What’s at stake is nothing less than the financial and reputational foundation of your company. As detailed in previous Compliance Insider blogs, good compliance translates directly into stronger bottom lines, better investment, greater stability, and a far bigger capacity to grow amid a turbulent regulatory environment.
2. Who’s the Real Enemy?
All good stories have a good guy and a bad guy. Your company and its employees, shareholders, and customers are, of course, the good guys. The bad guys aren’t employees who report problems. They’re not the occasional customer who files a lawsuit. It’s not demanding shareholders. The bad guys are the regulatory agencies, the bureaucrats who have the time, leisure, and resources to come after a company with a relentless focus. (We’re not saying, we hope it is obvious, that regulators are bad people or doing bad things; this is simply a device to help create a more powerful narrative.)
Like any bad guy, they can be defeated by focusing on the challenge, and the opportunity that gets created as part of the struggle. And like any bad guy, you can rally the good guys to get behind a coordinated, well-conceived strategy for both offense and defense.
3. What’s the Challenge?
Your data illustrates where the challenges lie. Too much regulatory risk, an active investigation, the threat of lawsuits, an imminent merger, an underperforming hotline, or a dozen other places where compliance risk poses specific company challenges.
As an example, a challenge could be under corporate acquisition. There are legal challenges in the conduct of acquired companies. There are financial challenges if too much was paid for a company where the risks of a significant fine were unknown or underestimated. There is the challenge of a loss of business if the acquirer must terminate a transaction tainted by bribery.
Challenges vary by industry and by company, but there should be a few big ones that are active in any given quarter and year. The challenge is complicated by the Bad Guys, and how they might make the challenge even more complex.
4. What’s the Opportunity?
Challenges always present opportunities. Therefore, challenges aren’t just about avoiding fines, lawsuits, and investigations. They’re also places where a company can, if it looks at it correctly, create the kind of corporate compliance that drives profits and investments by creating a deeply stable and responsive culture.
Here’s a hint: the goal isn’t to be compliant. That’s a given. The goal is much bigger than that. It might be for your company to become an industry leader. To crush its next round of funding. To get a cure to the market. To move into double-digit growth. Great compliance, in other words, is the fuel of great companies.
The opportunity of becoming more compliant is nothing less than to support the company in it’s loftiest goals. If you can frame compliance around this opportunity, you’ll inspire and educate your Board like never before.
5. What’s the Happily-Ever-After?

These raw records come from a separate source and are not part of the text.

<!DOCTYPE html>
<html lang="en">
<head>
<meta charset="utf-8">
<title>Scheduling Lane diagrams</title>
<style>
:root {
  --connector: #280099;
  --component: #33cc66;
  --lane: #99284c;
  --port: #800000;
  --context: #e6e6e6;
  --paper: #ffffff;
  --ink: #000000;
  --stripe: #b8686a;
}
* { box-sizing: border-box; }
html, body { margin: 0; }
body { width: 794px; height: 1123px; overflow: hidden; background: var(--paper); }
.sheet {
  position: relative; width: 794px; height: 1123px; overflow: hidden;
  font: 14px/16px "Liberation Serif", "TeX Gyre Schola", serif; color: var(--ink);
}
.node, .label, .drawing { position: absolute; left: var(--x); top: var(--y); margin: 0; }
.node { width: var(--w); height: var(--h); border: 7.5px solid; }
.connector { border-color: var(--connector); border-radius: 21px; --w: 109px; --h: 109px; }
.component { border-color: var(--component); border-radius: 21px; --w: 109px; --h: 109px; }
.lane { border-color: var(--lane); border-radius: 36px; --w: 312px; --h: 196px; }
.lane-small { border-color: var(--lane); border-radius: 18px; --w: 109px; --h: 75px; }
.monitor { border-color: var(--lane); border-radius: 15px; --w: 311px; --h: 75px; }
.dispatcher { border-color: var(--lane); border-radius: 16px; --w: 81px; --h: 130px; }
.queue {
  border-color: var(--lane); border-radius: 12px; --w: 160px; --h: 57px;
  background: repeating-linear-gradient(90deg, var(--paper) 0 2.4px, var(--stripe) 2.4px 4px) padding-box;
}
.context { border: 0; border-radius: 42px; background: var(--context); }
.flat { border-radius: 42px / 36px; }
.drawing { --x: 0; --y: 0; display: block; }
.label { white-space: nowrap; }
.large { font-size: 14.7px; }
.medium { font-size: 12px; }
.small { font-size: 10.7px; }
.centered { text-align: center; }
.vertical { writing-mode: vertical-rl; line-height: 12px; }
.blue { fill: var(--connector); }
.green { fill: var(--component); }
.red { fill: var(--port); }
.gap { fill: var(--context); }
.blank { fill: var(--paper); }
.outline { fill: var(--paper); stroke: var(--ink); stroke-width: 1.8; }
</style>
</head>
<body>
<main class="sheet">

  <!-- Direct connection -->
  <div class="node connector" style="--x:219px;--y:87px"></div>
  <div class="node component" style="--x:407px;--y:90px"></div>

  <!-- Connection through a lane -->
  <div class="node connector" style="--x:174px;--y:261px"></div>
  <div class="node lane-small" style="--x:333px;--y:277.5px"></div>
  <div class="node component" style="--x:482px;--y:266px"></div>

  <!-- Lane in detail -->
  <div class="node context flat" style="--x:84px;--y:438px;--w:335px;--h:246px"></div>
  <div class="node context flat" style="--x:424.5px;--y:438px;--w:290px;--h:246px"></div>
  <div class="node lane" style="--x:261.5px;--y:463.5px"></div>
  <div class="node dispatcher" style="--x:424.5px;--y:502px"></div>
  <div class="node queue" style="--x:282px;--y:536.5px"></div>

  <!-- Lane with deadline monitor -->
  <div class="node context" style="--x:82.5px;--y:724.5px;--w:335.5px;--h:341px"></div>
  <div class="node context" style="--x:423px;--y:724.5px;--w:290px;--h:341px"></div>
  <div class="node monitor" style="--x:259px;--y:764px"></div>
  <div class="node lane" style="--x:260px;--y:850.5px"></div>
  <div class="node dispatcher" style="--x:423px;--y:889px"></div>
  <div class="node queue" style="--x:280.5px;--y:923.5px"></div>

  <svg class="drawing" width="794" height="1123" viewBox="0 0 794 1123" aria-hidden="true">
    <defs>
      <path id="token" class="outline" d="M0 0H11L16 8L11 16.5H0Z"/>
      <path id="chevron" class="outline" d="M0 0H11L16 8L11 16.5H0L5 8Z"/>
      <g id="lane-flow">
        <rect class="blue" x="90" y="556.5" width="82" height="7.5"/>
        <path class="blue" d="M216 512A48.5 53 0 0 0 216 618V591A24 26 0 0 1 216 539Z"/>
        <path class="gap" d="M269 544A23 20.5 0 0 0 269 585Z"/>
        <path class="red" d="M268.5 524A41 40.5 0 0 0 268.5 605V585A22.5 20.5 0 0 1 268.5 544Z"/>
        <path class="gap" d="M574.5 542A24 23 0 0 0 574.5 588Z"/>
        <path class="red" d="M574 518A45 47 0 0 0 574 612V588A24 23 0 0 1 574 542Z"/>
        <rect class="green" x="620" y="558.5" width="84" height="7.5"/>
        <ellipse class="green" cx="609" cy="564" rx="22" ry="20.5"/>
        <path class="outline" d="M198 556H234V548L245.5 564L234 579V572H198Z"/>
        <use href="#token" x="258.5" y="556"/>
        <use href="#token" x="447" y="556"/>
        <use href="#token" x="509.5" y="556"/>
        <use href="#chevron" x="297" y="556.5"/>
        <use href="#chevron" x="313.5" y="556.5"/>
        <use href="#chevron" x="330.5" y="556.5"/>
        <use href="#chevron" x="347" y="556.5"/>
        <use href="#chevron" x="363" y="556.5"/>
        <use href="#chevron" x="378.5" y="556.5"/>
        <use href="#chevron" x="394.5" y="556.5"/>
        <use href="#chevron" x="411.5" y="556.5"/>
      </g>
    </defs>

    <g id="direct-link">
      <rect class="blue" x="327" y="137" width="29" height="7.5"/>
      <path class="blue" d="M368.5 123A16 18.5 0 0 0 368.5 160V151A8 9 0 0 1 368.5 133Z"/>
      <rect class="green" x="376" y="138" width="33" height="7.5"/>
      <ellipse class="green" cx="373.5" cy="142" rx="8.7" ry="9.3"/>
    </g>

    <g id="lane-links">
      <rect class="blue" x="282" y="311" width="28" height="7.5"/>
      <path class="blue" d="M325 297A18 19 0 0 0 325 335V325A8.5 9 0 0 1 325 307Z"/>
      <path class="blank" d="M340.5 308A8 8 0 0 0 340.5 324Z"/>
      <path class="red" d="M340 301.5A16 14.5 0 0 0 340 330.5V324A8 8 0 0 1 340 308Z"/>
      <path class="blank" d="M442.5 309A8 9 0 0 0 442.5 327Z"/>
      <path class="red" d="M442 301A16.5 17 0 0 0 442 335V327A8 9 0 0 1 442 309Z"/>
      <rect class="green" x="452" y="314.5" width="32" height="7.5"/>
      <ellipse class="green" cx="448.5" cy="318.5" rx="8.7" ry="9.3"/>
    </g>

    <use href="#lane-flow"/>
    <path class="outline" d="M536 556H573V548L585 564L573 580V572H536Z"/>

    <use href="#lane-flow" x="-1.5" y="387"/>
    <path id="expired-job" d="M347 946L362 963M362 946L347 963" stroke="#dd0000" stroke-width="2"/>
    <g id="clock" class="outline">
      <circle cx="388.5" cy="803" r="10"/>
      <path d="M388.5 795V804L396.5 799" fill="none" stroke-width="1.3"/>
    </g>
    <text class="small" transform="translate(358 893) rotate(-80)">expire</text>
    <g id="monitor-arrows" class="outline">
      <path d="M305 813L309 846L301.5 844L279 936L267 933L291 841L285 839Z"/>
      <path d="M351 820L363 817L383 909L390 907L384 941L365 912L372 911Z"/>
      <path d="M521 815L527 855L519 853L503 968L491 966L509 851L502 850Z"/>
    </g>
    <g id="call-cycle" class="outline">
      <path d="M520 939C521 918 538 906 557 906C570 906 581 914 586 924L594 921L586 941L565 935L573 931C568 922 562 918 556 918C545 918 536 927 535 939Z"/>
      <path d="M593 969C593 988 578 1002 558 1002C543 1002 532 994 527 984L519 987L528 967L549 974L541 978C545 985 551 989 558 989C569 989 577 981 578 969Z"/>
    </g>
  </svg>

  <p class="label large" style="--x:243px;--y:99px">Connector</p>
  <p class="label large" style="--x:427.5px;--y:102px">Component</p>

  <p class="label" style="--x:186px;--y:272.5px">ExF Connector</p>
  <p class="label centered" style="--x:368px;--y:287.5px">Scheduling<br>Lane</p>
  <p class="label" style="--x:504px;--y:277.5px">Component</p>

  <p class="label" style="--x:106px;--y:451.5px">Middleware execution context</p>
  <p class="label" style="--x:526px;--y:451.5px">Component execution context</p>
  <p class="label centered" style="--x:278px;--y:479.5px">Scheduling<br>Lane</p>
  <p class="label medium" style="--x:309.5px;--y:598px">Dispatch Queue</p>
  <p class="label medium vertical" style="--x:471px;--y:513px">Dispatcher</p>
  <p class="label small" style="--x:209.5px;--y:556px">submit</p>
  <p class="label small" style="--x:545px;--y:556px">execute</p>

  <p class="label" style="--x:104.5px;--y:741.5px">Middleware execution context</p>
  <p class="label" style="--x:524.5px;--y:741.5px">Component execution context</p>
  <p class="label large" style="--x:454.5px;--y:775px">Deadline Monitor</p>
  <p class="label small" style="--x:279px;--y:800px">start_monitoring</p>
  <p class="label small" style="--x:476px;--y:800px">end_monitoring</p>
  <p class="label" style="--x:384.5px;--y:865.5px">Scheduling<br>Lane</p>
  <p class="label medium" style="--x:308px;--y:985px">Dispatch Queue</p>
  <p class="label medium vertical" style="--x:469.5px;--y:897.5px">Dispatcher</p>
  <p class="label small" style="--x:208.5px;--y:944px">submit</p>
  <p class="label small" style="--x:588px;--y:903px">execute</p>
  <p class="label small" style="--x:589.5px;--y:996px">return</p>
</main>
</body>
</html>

Compliance, like so many other parts of a living and breathing company, isn’t a finish line that just gets crossed one day. Compliance, as it evolves and brings the latest technologies to bear on its data, is about being adaptive, proactive, forward-looking, and nimble in the face of mergers, new laws and regulations, and changing legal landscapes.
The happily-ever-after is a corporate culture that has been sold on the demonstrable value that compliance brings to a company’s bottom line, which helps create happier employees, stronger growth, greater resilience, and a clear path through the tangled path of doing business in a global and interconnected world.
At your next Board meeting, tell them a story that inspires and motivates, so that compliance can live up to its potential as a driver of profitability, stability, and overall corporate success.
Convercent offers comprehensive and integrated compliance management, reporting, and defense for compliance departments who want to become best-in-breed. Our bi-weekly blog offers cutting edge information for compliance professionals.
Want more information on how to Present to the Board? Our just-released eBook is available now: Reporting to the Board, a Comprehensive Guide to Persuasion, Presentation, and Making an Impact.